Older American adults are at an increased risk of becoming a victim of financial fraud or exploitation and criminals don't want you to know it. An estimated $36 billion is lost to these con artists each year. They gain the trust of our loved ones and use it against them in ways that leave victims emotionally and financially devastated.
Elderly Financial Abuse by Family Members
We often think that scammers who commit these crimes are hired caretakers, attorneys, banks, and neighbors. Sadly, upwards of 90% of abusers are family members or other persons held in confidence of the victim. Since family members, acquaintances, and even strangers can perpetuate this abuse, it's crucial that you don't dismiss unusual behavior even if the senior quickly dismisses it. Beyond the visible signs of missing property and forged documents, here are a few ways to detect elder financial abuse that might not seem obvious.

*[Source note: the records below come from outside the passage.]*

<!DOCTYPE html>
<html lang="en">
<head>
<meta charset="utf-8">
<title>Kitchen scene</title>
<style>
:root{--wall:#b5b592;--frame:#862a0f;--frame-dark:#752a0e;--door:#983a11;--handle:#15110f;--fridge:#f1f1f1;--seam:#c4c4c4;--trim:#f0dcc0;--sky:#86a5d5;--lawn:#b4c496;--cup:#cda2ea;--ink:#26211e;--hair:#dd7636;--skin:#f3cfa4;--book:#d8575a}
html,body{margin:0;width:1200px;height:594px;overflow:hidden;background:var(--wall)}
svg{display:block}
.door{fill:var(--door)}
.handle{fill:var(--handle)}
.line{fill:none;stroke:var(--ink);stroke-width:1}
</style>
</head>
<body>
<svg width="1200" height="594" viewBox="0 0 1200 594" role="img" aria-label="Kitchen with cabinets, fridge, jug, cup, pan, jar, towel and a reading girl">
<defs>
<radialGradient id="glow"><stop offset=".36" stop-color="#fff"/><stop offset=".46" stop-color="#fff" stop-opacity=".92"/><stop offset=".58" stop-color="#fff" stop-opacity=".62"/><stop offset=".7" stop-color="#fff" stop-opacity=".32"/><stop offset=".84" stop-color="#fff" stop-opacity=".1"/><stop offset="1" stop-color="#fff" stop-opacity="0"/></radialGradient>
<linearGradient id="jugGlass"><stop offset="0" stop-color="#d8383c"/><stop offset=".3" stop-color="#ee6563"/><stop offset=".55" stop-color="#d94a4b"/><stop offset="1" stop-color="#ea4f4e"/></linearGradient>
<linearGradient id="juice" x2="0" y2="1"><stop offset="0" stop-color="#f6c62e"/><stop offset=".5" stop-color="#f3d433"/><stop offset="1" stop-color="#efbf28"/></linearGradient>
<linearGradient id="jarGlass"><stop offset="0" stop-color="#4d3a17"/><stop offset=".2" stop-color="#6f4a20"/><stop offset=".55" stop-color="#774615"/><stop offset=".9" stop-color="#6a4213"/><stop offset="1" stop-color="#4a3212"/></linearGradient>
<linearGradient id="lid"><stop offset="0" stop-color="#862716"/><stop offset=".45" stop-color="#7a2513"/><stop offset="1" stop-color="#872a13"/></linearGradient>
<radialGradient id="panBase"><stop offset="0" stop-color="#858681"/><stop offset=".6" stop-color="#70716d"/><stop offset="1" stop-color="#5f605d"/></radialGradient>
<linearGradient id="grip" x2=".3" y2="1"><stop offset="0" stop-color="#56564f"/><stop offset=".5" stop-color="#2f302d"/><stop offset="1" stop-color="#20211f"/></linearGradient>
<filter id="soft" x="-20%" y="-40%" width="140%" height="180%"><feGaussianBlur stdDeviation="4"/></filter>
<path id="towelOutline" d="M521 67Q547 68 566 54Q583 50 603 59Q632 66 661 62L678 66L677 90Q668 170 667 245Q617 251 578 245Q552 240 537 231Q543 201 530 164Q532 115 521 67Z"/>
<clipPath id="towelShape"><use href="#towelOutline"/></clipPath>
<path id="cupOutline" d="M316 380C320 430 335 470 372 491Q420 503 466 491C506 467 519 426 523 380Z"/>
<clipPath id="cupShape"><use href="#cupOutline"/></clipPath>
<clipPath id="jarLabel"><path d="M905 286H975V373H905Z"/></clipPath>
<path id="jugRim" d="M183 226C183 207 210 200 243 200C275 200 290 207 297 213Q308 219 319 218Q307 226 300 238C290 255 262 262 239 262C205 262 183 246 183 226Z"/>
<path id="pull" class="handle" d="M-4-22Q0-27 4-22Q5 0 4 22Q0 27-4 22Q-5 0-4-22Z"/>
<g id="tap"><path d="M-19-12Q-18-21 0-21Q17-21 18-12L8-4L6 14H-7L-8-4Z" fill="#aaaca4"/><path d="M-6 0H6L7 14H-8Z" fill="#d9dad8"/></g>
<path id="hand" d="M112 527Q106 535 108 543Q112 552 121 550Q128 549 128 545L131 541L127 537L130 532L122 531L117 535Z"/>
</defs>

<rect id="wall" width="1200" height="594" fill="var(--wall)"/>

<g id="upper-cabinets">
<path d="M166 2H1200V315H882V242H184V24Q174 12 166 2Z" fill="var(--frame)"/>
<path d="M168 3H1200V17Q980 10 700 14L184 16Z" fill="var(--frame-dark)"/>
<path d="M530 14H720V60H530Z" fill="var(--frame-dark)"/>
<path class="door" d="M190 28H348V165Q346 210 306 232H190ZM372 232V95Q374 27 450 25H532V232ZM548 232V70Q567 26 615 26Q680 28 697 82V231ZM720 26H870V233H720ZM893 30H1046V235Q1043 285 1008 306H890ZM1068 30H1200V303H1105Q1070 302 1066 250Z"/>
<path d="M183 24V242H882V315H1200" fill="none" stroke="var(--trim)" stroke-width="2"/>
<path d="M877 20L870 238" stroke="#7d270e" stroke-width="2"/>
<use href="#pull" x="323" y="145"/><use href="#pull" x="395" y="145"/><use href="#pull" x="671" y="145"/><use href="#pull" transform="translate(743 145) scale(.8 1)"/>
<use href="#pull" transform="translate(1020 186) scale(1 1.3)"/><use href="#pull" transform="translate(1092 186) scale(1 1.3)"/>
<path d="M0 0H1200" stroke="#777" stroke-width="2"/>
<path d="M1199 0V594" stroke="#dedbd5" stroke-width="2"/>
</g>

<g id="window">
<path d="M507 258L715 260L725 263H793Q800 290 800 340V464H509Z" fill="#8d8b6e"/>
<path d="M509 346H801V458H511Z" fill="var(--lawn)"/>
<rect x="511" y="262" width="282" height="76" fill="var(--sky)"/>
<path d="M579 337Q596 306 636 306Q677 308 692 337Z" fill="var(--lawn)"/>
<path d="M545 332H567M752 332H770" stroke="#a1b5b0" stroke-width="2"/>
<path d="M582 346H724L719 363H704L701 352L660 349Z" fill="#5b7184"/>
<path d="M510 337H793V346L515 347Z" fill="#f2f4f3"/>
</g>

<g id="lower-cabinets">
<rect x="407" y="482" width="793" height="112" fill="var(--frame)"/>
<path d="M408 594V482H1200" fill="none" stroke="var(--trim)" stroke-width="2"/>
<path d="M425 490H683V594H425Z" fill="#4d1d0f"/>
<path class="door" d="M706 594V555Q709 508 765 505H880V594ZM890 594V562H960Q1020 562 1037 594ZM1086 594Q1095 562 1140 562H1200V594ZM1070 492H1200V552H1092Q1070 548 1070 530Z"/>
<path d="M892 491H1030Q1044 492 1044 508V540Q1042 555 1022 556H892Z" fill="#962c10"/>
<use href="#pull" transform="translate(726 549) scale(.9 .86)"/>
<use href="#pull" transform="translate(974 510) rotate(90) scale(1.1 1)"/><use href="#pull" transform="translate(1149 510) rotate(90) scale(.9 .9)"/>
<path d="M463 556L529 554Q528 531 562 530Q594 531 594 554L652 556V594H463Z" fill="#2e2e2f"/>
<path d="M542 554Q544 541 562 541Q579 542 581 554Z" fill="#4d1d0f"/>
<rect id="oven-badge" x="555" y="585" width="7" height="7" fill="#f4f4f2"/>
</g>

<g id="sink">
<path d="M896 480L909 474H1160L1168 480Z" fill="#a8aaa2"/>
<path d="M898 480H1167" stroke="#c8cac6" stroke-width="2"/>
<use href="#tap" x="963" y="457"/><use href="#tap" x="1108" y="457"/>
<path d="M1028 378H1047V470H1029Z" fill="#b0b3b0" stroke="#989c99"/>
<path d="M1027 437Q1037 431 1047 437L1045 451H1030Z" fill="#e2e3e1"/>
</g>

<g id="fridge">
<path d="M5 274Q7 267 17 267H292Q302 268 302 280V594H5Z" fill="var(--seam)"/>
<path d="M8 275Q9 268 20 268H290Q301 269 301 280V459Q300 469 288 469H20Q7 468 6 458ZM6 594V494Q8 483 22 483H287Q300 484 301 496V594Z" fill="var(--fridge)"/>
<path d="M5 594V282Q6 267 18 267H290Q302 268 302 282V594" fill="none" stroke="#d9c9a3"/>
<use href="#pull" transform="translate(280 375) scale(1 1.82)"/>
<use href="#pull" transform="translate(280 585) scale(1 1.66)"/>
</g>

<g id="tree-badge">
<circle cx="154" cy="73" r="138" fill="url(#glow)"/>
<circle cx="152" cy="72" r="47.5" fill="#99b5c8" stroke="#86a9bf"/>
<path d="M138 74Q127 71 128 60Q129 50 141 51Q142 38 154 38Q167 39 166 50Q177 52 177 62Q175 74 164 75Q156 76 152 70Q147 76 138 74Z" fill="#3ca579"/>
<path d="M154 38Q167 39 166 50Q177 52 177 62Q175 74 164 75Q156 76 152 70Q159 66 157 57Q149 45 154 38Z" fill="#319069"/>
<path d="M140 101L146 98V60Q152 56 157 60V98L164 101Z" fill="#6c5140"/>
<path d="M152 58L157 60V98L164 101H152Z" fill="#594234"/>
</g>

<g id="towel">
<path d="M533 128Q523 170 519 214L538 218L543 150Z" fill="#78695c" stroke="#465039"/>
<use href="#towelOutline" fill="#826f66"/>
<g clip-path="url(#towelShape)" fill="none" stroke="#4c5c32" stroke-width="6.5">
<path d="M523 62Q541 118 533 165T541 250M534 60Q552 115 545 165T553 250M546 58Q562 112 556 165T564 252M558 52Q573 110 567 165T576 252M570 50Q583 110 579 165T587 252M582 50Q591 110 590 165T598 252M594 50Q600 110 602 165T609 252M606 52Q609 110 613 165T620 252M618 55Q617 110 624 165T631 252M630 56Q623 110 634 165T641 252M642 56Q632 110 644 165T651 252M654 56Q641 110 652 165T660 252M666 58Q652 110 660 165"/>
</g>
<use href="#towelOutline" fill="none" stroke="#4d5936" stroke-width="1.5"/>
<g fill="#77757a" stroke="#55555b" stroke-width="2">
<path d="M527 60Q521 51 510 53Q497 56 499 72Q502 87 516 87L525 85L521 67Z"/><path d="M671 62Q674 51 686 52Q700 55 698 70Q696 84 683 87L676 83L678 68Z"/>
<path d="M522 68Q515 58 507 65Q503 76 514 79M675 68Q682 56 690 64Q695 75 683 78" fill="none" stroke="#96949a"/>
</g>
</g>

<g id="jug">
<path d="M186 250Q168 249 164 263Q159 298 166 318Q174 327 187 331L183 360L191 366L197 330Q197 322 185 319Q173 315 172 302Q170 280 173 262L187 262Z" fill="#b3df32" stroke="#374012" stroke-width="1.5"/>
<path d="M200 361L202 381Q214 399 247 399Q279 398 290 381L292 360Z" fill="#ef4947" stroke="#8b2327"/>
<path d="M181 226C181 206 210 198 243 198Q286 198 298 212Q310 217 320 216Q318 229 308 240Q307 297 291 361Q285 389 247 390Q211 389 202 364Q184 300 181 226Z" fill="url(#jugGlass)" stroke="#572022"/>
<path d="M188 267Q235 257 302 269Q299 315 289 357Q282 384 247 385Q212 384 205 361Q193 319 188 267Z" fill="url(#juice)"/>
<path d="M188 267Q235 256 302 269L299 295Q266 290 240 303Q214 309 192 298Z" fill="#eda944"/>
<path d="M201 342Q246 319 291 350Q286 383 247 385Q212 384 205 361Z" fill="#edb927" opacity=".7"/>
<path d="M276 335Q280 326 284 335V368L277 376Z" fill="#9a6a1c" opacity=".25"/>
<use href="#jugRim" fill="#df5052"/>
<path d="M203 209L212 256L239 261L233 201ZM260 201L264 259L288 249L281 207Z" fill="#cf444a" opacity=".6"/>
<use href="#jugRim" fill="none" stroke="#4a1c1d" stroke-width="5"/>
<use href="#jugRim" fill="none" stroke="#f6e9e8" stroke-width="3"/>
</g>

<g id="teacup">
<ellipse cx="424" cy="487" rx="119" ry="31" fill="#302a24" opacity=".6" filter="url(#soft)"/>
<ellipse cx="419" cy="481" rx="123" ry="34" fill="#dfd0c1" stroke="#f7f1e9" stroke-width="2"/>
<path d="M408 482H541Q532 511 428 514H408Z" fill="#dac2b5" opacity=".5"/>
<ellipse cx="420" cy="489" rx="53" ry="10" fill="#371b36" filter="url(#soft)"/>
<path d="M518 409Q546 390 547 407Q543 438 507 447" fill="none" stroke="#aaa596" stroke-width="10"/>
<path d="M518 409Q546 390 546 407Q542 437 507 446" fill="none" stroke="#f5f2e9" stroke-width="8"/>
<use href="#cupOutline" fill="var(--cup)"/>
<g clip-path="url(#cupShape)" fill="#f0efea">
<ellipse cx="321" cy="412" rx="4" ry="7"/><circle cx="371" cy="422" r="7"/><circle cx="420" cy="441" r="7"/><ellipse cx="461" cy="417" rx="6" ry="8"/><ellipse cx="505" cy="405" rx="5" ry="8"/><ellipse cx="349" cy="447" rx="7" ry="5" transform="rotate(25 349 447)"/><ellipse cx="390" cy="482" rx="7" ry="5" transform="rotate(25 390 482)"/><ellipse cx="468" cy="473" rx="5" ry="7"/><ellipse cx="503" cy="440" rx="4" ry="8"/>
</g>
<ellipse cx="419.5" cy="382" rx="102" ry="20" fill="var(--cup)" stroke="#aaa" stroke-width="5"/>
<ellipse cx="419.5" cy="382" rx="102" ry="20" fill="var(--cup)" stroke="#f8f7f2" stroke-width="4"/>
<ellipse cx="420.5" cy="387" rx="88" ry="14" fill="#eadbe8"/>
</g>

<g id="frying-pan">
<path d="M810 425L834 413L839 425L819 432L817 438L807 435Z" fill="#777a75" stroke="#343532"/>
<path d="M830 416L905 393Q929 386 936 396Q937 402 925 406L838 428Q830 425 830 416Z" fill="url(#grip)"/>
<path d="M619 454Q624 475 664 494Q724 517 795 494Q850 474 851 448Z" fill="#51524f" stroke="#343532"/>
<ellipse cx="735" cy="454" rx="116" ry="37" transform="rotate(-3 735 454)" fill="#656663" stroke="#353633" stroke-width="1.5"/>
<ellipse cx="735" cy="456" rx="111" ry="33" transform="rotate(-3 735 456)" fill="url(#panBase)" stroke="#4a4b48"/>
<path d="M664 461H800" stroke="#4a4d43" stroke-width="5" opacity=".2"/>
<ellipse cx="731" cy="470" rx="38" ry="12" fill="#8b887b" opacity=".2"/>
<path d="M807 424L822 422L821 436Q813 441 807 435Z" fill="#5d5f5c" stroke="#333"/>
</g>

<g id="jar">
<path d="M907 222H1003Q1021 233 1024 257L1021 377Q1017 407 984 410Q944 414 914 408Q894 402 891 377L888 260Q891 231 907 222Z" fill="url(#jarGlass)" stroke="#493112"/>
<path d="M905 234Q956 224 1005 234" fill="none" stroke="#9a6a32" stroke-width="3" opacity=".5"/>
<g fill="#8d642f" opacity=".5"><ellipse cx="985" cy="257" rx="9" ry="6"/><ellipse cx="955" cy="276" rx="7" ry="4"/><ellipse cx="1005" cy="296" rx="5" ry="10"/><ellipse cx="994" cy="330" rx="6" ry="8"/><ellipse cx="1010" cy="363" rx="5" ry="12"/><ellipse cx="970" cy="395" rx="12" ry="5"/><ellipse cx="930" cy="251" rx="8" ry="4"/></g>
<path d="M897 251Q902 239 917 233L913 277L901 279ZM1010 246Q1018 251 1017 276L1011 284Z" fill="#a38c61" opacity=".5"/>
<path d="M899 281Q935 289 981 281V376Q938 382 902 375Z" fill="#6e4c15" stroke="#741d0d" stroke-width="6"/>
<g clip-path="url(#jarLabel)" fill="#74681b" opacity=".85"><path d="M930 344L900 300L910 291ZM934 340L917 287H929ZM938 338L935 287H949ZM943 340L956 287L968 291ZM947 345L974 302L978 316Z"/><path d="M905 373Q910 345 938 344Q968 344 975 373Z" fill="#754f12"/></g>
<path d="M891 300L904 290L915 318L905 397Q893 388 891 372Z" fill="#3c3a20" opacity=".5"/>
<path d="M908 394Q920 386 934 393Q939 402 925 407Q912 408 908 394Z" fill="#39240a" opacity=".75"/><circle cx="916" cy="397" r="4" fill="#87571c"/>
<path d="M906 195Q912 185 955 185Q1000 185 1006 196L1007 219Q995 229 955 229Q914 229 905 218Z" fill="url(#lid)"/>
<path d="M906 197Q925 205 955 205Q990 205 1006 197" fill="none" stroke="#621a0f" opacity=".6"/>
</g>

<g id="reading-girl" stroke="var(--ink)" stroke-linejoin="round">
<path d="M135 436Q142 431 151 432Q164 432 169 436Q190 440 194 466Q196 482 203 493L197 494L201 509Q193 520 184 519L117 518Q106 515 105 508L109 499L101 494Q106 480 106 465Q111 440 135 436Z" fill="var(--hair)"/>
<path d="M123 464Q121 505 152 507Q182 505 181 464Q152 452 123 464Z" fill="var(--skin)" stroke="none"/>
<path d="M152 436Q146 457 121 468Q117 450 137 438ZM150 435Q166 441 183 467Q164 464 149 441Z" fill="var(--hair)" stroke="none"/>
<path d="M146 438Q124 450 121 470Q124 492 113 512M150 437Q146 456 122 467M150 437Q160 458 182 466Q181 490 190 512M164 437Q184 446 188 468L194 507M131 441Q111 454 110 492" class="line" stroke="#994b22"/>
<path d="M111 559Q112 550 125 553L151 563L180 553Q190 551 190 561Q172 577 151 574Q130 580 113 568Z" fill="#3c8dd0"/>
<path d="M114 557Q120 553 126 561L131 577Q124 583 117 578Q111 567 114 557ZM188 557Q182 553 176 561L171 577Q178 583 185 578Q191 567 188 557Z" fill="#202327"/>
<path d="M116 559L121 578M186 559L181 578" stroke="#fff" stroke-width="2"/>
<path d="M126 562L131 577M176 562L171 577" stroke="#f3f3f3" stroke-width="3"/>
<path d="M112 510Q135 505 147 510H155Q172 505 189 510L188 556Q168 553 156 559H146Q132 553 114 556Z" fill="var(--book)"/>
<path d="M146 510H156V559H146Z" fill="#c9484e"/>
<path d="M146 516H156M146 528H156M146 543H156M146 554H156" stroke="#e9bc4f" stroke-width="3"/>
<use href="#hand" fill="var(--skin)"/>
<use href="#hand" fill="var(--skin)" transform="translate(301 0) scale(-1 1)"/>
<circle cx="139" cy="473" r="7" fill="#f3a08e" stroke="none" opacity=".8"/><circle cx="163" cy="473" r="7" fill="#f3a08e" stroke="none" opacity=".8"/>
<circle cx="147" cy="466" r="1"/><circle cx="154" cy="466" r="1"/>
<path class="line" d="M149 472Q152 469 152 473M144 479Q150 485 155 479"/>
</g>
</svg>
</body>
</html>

What to Look For
While any one action listed here may not, in isolation, confirm the existence of elder financial abuse, their very presence should warrant further investigation by a loved one. The following activities may indicate elder financial abuse has occurred or is happening right now:
Changes in Banking Habits
Bank statements no longer go to the senior's home, and they didn't sign up for e-statements.
Large or numerous bank withdrawals or transfers with little to no explanation from the senior.
Checks written as "extra special" or "early" birthday gifts.
Financial accounts show withdrawals from ATMs in locations that the senior has never visited.
The senior is suddenly unable to pay bills when there has been no change in income.
There is evidence that regular bills are past due, or the senior receives disconnection of service notices.
New or large sums of money sent via wire transfers to other family members or strangers.
The senior has a new relationship that seems "off." This individual often provides rides to the bank or other locations that will require the senior to handle money.
A new acquaintance is instantly considered a "best friend."
A new person has been added to the senior's banking or credit accounts.
The "best friend" is much younger and spends more time with the senior than you would typically expect.
A family member, new "best friend," or other person begins making financial decisions on behalf of the senior when not authorized to do so.
The senior has "lost" critical documents, e.g., a Social Security card, a driver's license, financial institution passwords, legal documents, etc.
Phone records show numerous phone calls from a new phone number.
Your loved one exhibits depression or new unexplained fears.
The elderly individual may be embarrassed, get defensive, resist talking about finances, or not be able to explain changes in their financial situation when asked. Don't let this deter you from following the evidence to wherever it may lead.